■ **GOAL OF THE EXERCISE**
All entries below are to be returned exactly, with pictures left out.
(Beginning of GIVEN INFORMATION)
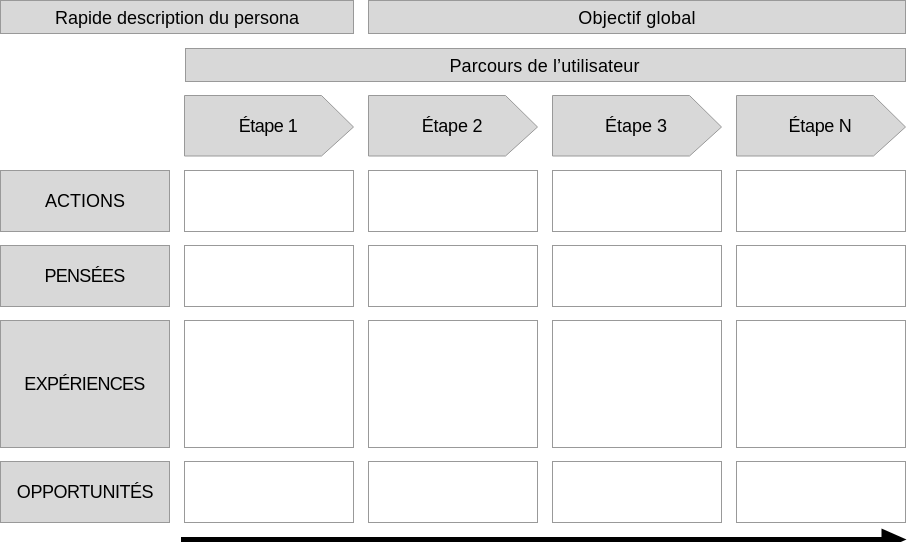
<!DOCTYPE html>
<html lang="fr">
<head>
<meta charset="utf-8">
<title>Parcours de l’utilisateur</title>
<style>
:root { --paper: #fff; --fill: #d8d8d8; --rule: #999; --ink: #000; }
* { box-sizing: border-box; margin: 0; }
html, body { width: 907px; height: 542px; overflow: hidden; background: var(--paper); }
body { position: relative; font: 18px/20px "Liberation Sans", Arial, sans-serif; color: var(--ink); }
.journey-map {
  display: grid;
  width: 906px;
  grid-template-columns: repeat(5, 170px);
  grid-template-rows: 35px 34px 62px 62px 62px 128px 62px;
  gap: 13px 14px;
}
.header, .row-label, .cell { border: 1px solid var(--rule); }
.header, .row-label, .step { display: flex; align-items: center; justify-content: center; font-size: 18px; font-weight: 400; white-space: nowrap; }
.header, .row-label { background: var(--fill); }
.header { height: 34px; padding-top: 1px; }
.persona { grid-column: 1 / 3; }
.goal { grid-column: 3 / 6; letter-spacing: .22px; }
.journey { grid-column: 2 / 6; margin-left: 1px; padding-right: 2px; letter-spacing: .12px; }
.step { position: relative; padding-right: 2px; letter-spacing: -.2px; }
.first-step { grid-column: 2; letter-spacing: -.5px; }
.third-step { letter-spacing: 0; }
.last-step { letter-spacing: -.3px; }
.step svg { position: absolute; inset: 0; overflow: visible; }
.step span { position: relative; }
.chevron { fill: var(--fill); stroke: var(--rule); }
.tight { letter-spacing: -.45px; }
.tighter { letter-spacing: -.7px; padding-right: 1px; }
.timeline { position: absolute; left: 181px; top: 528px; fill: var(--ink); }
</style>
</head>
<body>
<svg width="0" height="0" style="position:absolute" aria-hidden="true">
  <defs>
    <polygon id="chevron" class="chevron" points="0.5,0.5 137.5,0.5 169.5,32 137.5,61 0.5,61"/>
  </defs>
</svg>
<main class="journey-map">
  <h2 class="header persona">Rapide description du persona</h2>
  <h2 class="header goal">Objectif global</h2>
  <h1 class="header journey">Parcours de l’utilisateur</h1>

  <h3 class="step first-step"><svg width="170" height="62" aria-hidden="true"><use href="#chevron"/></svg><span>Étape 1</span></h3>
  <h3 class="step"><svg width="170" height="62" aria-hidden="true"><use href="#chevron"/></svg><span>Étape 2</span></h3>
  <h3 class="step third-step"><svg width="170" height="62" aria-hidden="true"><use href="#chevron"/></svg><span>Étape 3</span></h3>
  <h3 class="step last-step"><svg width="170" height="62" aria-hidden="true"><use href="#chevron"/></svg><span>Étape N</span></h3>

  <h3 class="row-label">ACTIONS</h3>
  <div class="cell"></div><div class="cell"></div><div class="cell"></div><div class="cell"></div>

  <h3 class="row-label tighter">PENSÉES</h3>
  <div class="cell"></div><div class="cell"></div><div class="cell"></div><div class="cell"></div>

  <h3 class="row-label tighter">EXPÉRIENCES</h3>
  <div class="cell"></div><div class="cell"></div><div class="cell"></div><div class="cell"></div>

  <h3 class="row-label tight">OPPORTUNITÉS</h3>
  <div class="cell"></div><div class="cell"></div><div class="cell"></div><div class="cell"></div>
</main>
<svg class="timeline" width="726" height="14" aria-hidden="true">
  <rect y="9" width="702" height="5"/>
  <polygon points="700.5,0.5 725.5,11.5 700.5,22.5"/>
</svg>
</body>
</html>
(End of GIVEN INFORMATION)
■ **YOUR RESPONSE**
<!DOCTYPE html>
<html lang="fr">
<head>
<meta charset="utf-8">
<title>Parcours de l’utilisateur</title>
<style>
:root { --paper: #fff; --fill: #d8d8d8; --rule: #999; --ink: #000; }
* { box-sizing: border-box; margin: 0; }
html, body { width: 907px; height: 542px; overflow: hidden; background: var(--paper); }
body { position: relative; font: 18px/20px "Liberation Sans", Arial, sans-serif; color: var(--ink); }
.journey-map {
  display: grid;
  width: 906px;
  grid-template-columns: repeat(5, 170px);
  grid-template-rows: 35px 34px 62px 62px 62px 128px 62px;
  gap: 13px 14px;
}
.header, .row-label, .cell { border: 1px solid var(--rule); }
.header, .row-label, .step { display: flex; align-items: center; justify-content: center; font-size: 18px; font-weight: 400; white-space: nowrap; }
.header, .row-label { background: var(--fill); }
.header { height: 34px; padding-top: 1px; }
.persona { grid-column: 1 / 3; }
.goal { grid-column: 3 / 6; letter-spacing: .22px; }
.journey { grid-column: 2 / 6; margin-left: 1px; padding-right: 2px; letter-spacing: .12px; }
.step { position: relative; padding-right: 2px; letter-spacing: -.2px; }
.first-step { grid-column: 2; letter-spacing: -.5px; }
.third-step { letter-spacing: 0; }
.last-step { letter-spacing: -.3px; }
.step svg { position: absolute; inset: 0; overflow: visible; }
.step span { position: relative; }
.chevron { fill: var(--fill); stroke: var(--rule); }
.tight { letter-spacing: -.45px; }
.tighter { letter-spacing: -.7px; padding-right: 1px; }
.timeline { position: absolute; left: 181px; top: 528px; fill: var(--ink); }
</style>
</head>
<body>
<svg width="0" height="0" style="position:absolute" aria-hidden="true">
  <defs>
    <polygon id="chevron" class="chevron" points="0.5,0.5 137.5,0.5 169.5,32 137.5,61 0.5,61"/>
  </defs>
</svg>
<main class="journey-map">
  <h2 class="header persona">Rapide description du persona</h2>
  <h2 class="header goal">Objectif global</h2>
  <h1 class="header journey">Parcours de l’utilisateur</h1>

  <h3 class="step first-step"><svg width="170" height="62" aria-hidden="true"><use href="#chevron"/></svg><span>Étape 1</span></h3>
  <h3 class="step"><svg width="170" height="62" aria-hidden="true"><use href="#chevron"/></svg><span>Étape 2</span></h3>
  <h3 class="step third-step"><svg width="170" height="62" aria-hidden="true"><use href="#chevron"/></svg><span>Étape 3</span></h3>
  <h3 class="step last-step"><svg width="170" height="62" aria-hidden="true"><use href="#chevron"/></svg><span>Étape N</span></h3>

  <h3 class="row-label">ACTIONS</h3>
  <div class="cell"></div><div class="cell"></div><div class="cell"></div><div class="cell"></div>

  <h3 class="row-label tighter">PENSÉES</h3>
  <div class="cell"></div><div class="cell"></div><div class="cell"></div><div class="cell"></div>

  <h3 class="row-label tighter">EXPÉRIENCES</h3>
  <div class="cell"></div><div class="cell"></div><div class="cell"></div><div class="cell"></div>

  <h3 class="row-label tight">OPPORTUNITÉS</h3>
  <div class="cell"></div><div class="cell"></div><div class="cell"></div><div class="cell"></div>
</main>
<svg class="timeline" width="726" height="14" aria-hidden="true">
  <rect y="9" width="702" height="5"/>
  <polygon points="700.5,0.5 725.5,11.5 700.5,22.5"/>
</svg>
</body>
</html>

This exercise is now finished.